─── INPUT DATA ───

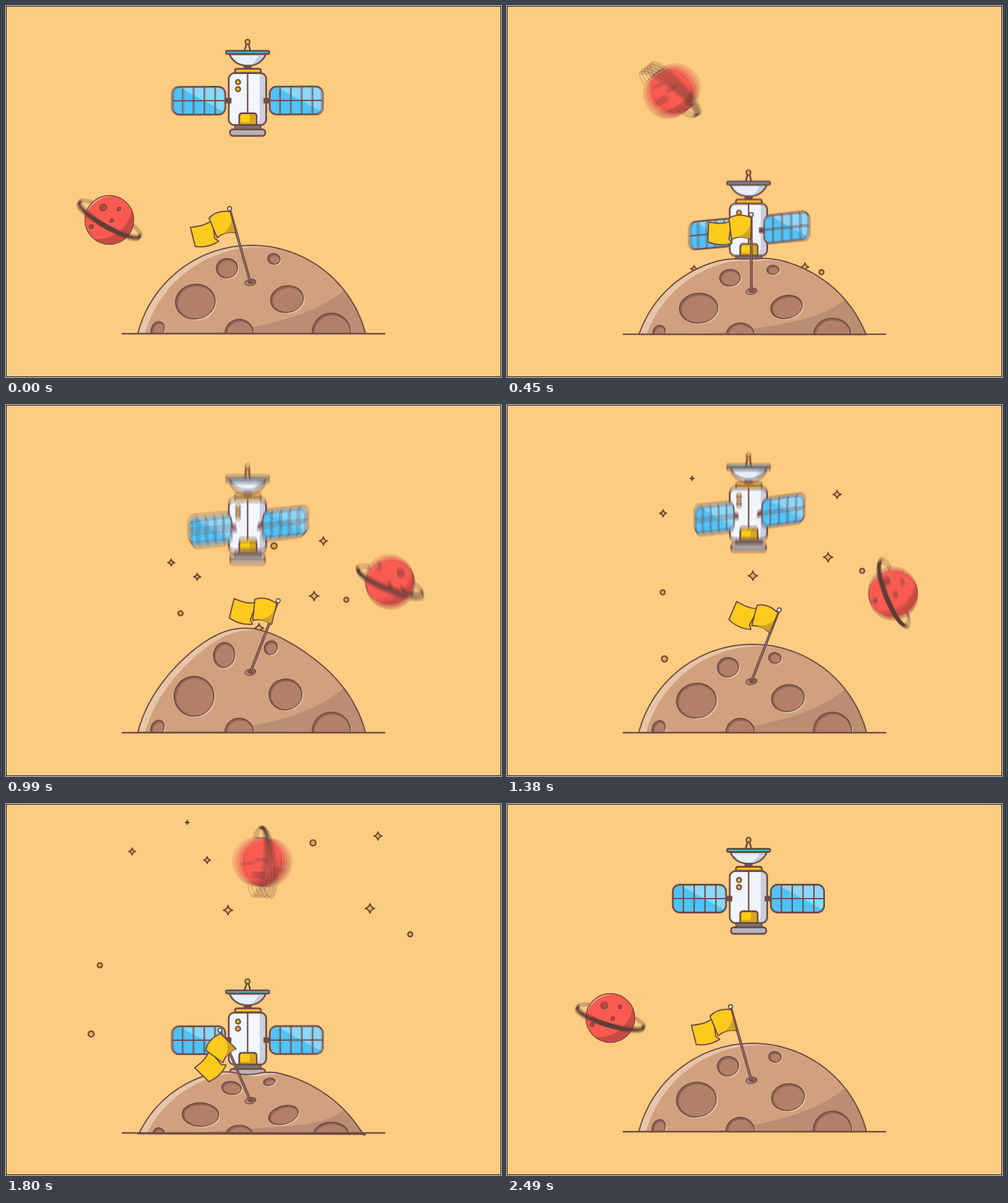
Animation of 800 by 600 pixels, one loop 2.52 s. Source, as an HTML page:

```html
<!DOCTYPE html>
<html lang="en">
<head>
<meta charset="utf-8">
<title>Bouncing satellite</title>
<style>
html, body { margin: 0; width: 100%; height: 100%; overflow: hidden; background: #fecc80; }
svg { display: block; width: 100vw; height: 100vh; }
.ink { stroke: #6f4a45; stroke-width: 2.8; stroke-linejoin: round; stroke-linecap: round; }
.line { fill: none; }
.dark { fill: #6f4a45; }
.gold { fill: #fdc31a; }
.thin { stroke-width: 2; }
.blur { isolation: isolate; }
.blur > g { mix-blend-mode: plus-lighter; }
</style>
</head>
<body>
<svg viewBox="0 0 800 600">
  <defs>
    <clipPath id="moonClip"><path class="moonShape"/></clipPath>
    <clipPath id="far"><rect x="-70" y="-30" width="140" height="29"/></clipPath>
    <clipPath id="near"><rect x="-70" y="-2" width="140" height="30"/></clipPath>
  </defs>
  <rect width="800" height="600" fill="#fecc80"/>
  <g id="stars"></g>
  <g id="planet" class="blur"></g>
  <g id="sat" class="blur"></g>
  <g clip-path="url(#moonClip)">
    <path class="moonShape" fill="#e8c5a6"/>
    <path class="moonShape" fill="#d1a17f" transform="translate(11 3)"/>
    <path id="shade" fill="#bb8d73"/>
    <g id="craters"></g>
  </g>
  <path class="moonShape ink line thin"/>
  <path id="ground" class="ink line" d="M188 530H612" style="stroke-width:2.4"/>
  <g id="hole">
    <ellipse rx="9" ry="5" transform="rotate(-10)" fill="#b98a72" stroke="#6f4a45" stroke-width="1.4"/>
    <ellipse cx="2" cy="-1" rx="6" ry="3.4" transform="rotate(-10)" fill="#8c6252" stroke="#6f4a45"/>
    <g id="pole">
      <path d="M0 0V-122" class="ink line" style="stroke-width:4.4"/>
      <path d="M0 -1V-122" fill="none" stroke="#a17c70" stroke-width="1.2"/>
      <g id="flag" class="ink thin">
        <path fill="#fdcb1e" d="M-32 -114C-45 -108 -56 -110 -69 -112L-70 -80C-58 -75 -46 -73 -31 -78L-36 -84Z"/>
        <path fill="#fdcb1e" d="M0 -119C-12 -124 -24 -126 -36 -118L-32 -84C-22 -89 -12 -89 -1 -84Z"/>
        <path fill="#cfa125" stroke="none" d="M-2 -108C-4 -97 -12 -91 -24 -87C-16 -88 -9 -87 -2 -85Z"/>
      </g>
      <circle cy="-124" r="3.2" fill="#fff" class="ink" style="stroke-width:1.8"/>
    </g>
  </g>
  <rect x=".5" y=".5" width="799" height="599" fill="none" stroke="#241c12"/>
</svg>
<script>
const LOOP = 2520, HALF = LOOP / 2, SAMPLES = 5, SHUTTER = 18;
const $ = id => document.getElementById(id);
const move = (e, value) => e.setAttribute('transform', value);
const clamp = u => Math.min(1, Math.max(0, u));
const lerp = (a, b, u) => a + (b - a) * u;
const ease = u => (1 - Math.cos(Math.PI * clamp(u))) / 2;
// Rises from 0 at a to 1 midway and back to 0 at b
const arch = (t, a, b) => Math.sin(Math.PI * clamp((t - a) / (b - a)));
const bump = (t, a, b) => arch(t, a, b) ** 2;

function add(parent, tag, attrs, html = '') {
  const e = document.createElementNS('http://www.w3.org/2000/svg', tag);
  for (const k in attrs) e.setAttribute(k, attrs[k]);
  e.innerHTML = html;
  parent.appendChild(e);
  return e;
}

// ---- Bounce: free fall, contact with the moon, free rise; twice per loop
const G = .00174, FALL = 345;
function bounce(t) {
  const second = t >= HALF, p = second ? t - HALF : t;
  const top = second ? 1095 : 1151, launch = top - FALL;
  const press = bump(p, FALL, launch);
  const y = p < FALL ? G * p * p
    : p < launch ? G * FALL * FALL + 22 * press * press
    : G * Math.max(0, top - p) ** 2;
  const fold = .36 * arch(p, 0, 540) + .45 * arch(p, 560, 1150) ** 3;
  return { y, fold, squash: press - arch(p, launch, launch + 370) };
}

// ---- Satellite
const wing = side => `<g class="wing">
  <rect x="${side < 0 ? 43 : -53}" y="-4.5" width="10" height="9" class="dark"/>
  <rect x="-43" y="-22.5" width="86" height="45" rx="11" fill="#4fc0fa"/>
  <path d="M-32 -22H32Q43 -22 43 -12V19Z" fill="#8bd5f8"/>
  <path class="ink line" style="stroke-width:2.2" d="M-43 0H43M-26 -22V22M-8.5 -22V22M9 -22V22M26.5 -22V22"/>
  <rect class="ink line" x="-43" y="-22.5" width="86" height="45" rx="11"/></g>`;
const lamp = (x, y) => `<circle class="ink gold" cx="${x}" cy="${y}" r="3.7" style="stroke-width:2.4"/>`;

const satArt = `
  <path class="ink line" d="M389 61L386 71M392 61L394.5 71"/>
  <rect class="dark" x="384" y="95" width="13" height="7"/>
  <path class="ink" fill="#e3ecf7" d="M361 78H420C414 91 403 96.5 390.5 96.5S367 91 361 78Z"/>
  <path fill="#c3cad9" d="M408 79.5H417C412 89 404 94 396 95C402 91 406 86 408 79.5Z"/>
  <rect class="ink" fill="#4ab2e2" x="355.5" y="72.5" width="70" height="5" rx="2.5"/>
  <path class="ink gold" d="M370 108V105Q370 101.5 374 101.5H408Q412 101.5 412 105V108Z"/>
  <rect class="ink thin" fill="#77706e" x="370" y="192" width="42" height="8"/>
  <rect class="ink" fill="#b4b3b6" x="362" y="199.5" width="57" height="10.5" rx="4.5"/>
  <rect fill="#eef2fb" x="360" y="108.5" width="60.5" height="84" rx="9"/>
  <path fill="#c9cddb" d="M410 109.5H413A7 7 0 0 1 420 116V185A7 7 0 0 1 413 191.5H404Q410 188 410 180Z"/>
  <path class="ink line" style="stroke-width:2.3" d="M390.5 109V174"/>
  <rect class="ink line" x="360" y="108.5" width="60.5" height="84" rx="9"/>
  <path class="ink" fill="#fdc90f" d="M377 192V178Q377 173.5 382 173.5H400Q405 173.5 405 178V192Z"/>
  <path fill="#d5a21f" d="M394 175H400Q403.5 175 403.5 178V190.5H379V188H390Q394 188 394 184Z"/>`
  + lamp(390.3, 58) + lamp(375, 123) + lamp(375, 134.5) + wing(-1) + wing(1);

function poseSat(c, t) {
  const { y, fold } = bounce(t);
  const left = 1 - 1.15 * fold, right = 1 - .9 * fold, sag = Math.min(1, fold * 5);
  move(c.g, `translate(0 ${y})`);
  move(c.wings[0], `matrix(${left} ${-.08 * sag} 0 1 ${311 + 105 * fold} ${153 + 5 * sag})`);
  move(c.wings[1], `matrix(${right} ${-.6 * fold * right} 0 1 ${469.5 - 100 * fold} ${153 - 34 * fold})`);
}

// ---- Planet
const dot = (x, y, r) => `<circle cx="${x}" cy="${y}" r="${r}" fill="#f9877a"/>
  <circle cx="${x - .8}" cy="${y - .8}" r="${r - .6}" fill="#b8433c" stroke="#7d3f39" stroke-width="1.3"/>`;
const ringPath = 'M-59 0A59 16 0 0 1 59 0A59 16 0 0 1 -59 0ZM-54 -2.5A54 10.5 0 0 1 54 -2.5A54 10.5 0 0 1 -54 -2.5Z';
// The clip must turn with the ring, so it sits inside the turned group
const halfRing = clip => `<g class="ring"><path d="${ringPath}" fill="#5c3c36" fill-rule="evenodd" clip-path="url(#${clip})"/></g>`;
const planetArt = halfRing('far') + `
  <circle r="39.5" fill="#f9574e"/>
  <path d="M36 -16A39.5 39.5 0 0 1 -24 31A56 56 0 0 0 36 -16Z" fill="#c84b41"/>
  <path d="M-38 -8A39 39 0 0 1 7 -38A47 47 0 0 0 -38 -8Z" fill="#fba18c"/>
  <g class="roll">${dot(-9, -19, 6.5) + dot(16.5, -17, 3.6) + dot(5, 2, 3.8) + dot(-28, 12, 4)}</g>
  <circle r="39.5" fill="none" stroke="#80463e" stroke-width="1.5"/>` + halfRing('near');

function posePlanet(c, t) {
  const a = Math.PI * (ease(t / 1205) - ease((t - 1200) / 1240));
  const turns = Math.floor(t / HALF) + clamp((t % HALF - 120) / 1110);
  const spin = 29 + 1080 * t / LOOP - 208 * bump(t, 620, 2470);
  move(c.g, `translate(${397 - 230 * Math.cos(a)} ${346 - 253 * Math.sin(a)})`);
  move(c.roll, `rotate(${-360 * turns})`);
  c.rings.forEach(r => move(r, `rotate(${spin})`));
}

// ---- Motion blur: faint copies at nearby times, added together
const copies = (parent, art) => Array.from({ length: SAMPLES }, () => {
  const g = add(parent, 'g', { opacity: 1 / SAMPLES }, art);
  return { g, wings: g.querySelectorAll('.wing'), rings: g.querySelectorAll('.ring'), roll: g.querySelector('.roll') };
});
const sats = copies($('sat'), satArt), planets = copies($('planet'), planetArt);

function blur(list, pose, t) {
  list.forEach((c, i) => {
    const s = t + (i / (SAMPLES - 1) - .5) * SHUTTER;
    pose(c, (s + LOOP) % LOOP);
  });
}

// ---- Moon: a circle cap whose points are pushed down or pulled up
const R = 190, MID = 397, FLOOR = 530, CAP = 143, EDGE = Math.asin(184 / R);
const shapes = document.querySelectorAll('.moonShape');
const level = y => clamp((FLOOR - y) / CAP);

function warp(x, y, m) {
  const u = level(y);
  return m > 0
    ? y + m * (42 * Math.sqrt(u) * (1 + (x - MID) / 1000) + 2 * (1 - u))
    : y + m * 27 * u * Math.exp(-(((x - 370) / 110) ** 2));
}

// Centre x, y, radii and tilt
const craters = [
  [306, 478, 32, 28, -8], [357, 424, 17, 15.5, -10], [433, 409, 10, 8.5, 10],
  [454, 474, 26.5, 21.5, -10], [377, 529, 23, 22, 0], [526, 528, 31, 31, 0], [245, 523, 10, 13, 25]
].map(([x, y, rx, ry, tilt]) => ({ x, y, rx, ry, tilt, g: add($('craters'), 'g', {},
  `<ellipse fill="#ebc6a8"/><ellipse fill="#916453" class="ink" style="stroke-width:1.8"/><ellipse fill="#b28069"/>`) }));

function drawCrater(c, m) {
  const u = level(c.y), press = Math.max(m, 0), pull = Math.max(-m, 0);
  const h = c.ry * (1 - .33 * press + .4 * u * pull), w = c.rx * (1 - .08 * press);
  const rot = c.tilt + u * u * (press * .8 * (MID - c.x) + pull * 32);
  move(c.g, `translate(${c.x + press * u * .25 * (MID - c.x) - 6 * u * pull} ${warp(c.x, c.y, m)}) rotate(${rot})`);
  const turn = -rot;
  [[2.2, 0], [0, 0], [1.4, 2.2]].forEach(([shift, inset], i) => {
    const e = c.g.children[i];
    e.setAttribute('rx', w - inset);
    e.setAttribute('ry', h - inset);
    move(e, `rotate(${turn}) translate(${shift} ${shift}) rotate(${rot})`);
  });
}

function drawMoon(m) {
  const steps = 64, pts = [];
  for (let i = 0; i <= steps; i++) {
    const a = EDGE * (2 * i / steps - 1);
    const x = MID + R * Math.sin(a), y = FLOOR - CAP + R * (1 - Math.cos(a));
    const dent = 9 * Math.max(m, 0) * Math.exp(-(((x - 390) / 28) ** 2));
    pts.push(x.toFixed(2) + ' ' + (warp(x, y, m) + dent).toFixed(2));
  }
  const d = 'M' + pts.join('L') + 'Z';
  shapes.forEach(s => s.setAttribute('d', d));
  const e = warp(530, 458, m);
  $('shade').setAttribute('d', `M548 ${e}C505 ${e + 36} 445 517 310 532H600V${e}Z`);
  move($('ground'), `translate(0 ${2 * Math.max(m, 0)})`);
  craters.forEach(c => drawCrater(c, m));
}

// ---- Stars: radius, place soon after the burst, place high in the sky
const stars = [
  [4, 301, 191, 293, 30], [5.5, 267, 255, 204, 77], [5.5, 309, 278, 325, 91],
  [6.5, 513, 220, 601, 52], [7.5, 498, 309, 588, 169], [7.5, 409, 361, 359, 172],
  [3.8, 550, 315, 653, 211, 'o'], [3.8, 282, 337, 152, 261, 'o'],
  [4.7, 433, 228, 496, 63, 'o'], [4.7, 290, 442, 138, 372, 'o']
].map(([r, x1, y1, x2, y2, round]) => {
  const q = r * .2;
  const g = round
    ? add($('stars'), 'circle', { r, fill: '#eda63a', class: 'ink', style: 'stroke-width:2.4' })
    : add($('stars'), 'path', {
        fill: r < 5 ? '#6f4a45' : '#f3b445', class: 'ink', style: `stroke-width:${r < 5 ? 1 : 2.2}`,
        d: `M0 ${-r}Q${q} ${-q} ${r} 0Q${q} ${q} 0 ${r}Q${-q} ${q} ${-r} 0Q${-q} ${-q} 0 ${-r}Z` });
  return { g, x1, y1, x2, y2 };
});

function drawStars(t) {
  const on = t > 425 && t < 2110;
  $('stars').style.display = on ? '' : 'none';
  if (!on) return;
  const out = 1 - (1 - clamp((t - 425) / 565)) ** 2;
  const s = Math.max(0, (t - 990) / 810), size = 1 - ease((t - 1820) / 290);
  stars.forEach(({ g, x1, y1, x2, y2 }) => {
    const x = lerp(lerp(MID, x1, .7 + .3 * out), x2, s * s);
    const y = lerp(lerp(442, y1, out), y2, s ** 1.1);
    move(g, `translate(${x} ${y}) scale(${size})`);
  });
}

// ---- Flag: leans right, then whips back past its resting angle
function drawFlag(t, m) {
  const whip = bump(t, 1500, 2200);
  const lean = -15.8 + 37 * (ease(t / 1000) - ease((t - 1380) / 400)) - 8 * whip;
  move($('hole'), `translate(395 ${warp(395, 447, m)})`);
  move($('pole'), `rotate(${lean})`);
  move($('flag'), `rotate(${-25 * whip - 9 * bump(t, 600, 1350)} 0 -116)`);
}

function render(t) {
  const m = bounce(t).squash;
  blur(sats, poseSat, t);
  blur(planets, posePlanet, t);
  drawMoon(m);
  drawStars(t);
  drawFlag(t, m);
}

const start = performance.now();
function tick(now) {
  render(Math.max(0, now - start) % LOOP);
  requestAnimationFrame(tick);
}
render(0);
requestAnimationFrame(tick);
</script>
</body>
</html>
```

───

▶ **TASK GOAL**
Determine how many of the lines above hold the word "level", and output that number by itself.

▶ **ANSWER TO THE EXERCISE**
3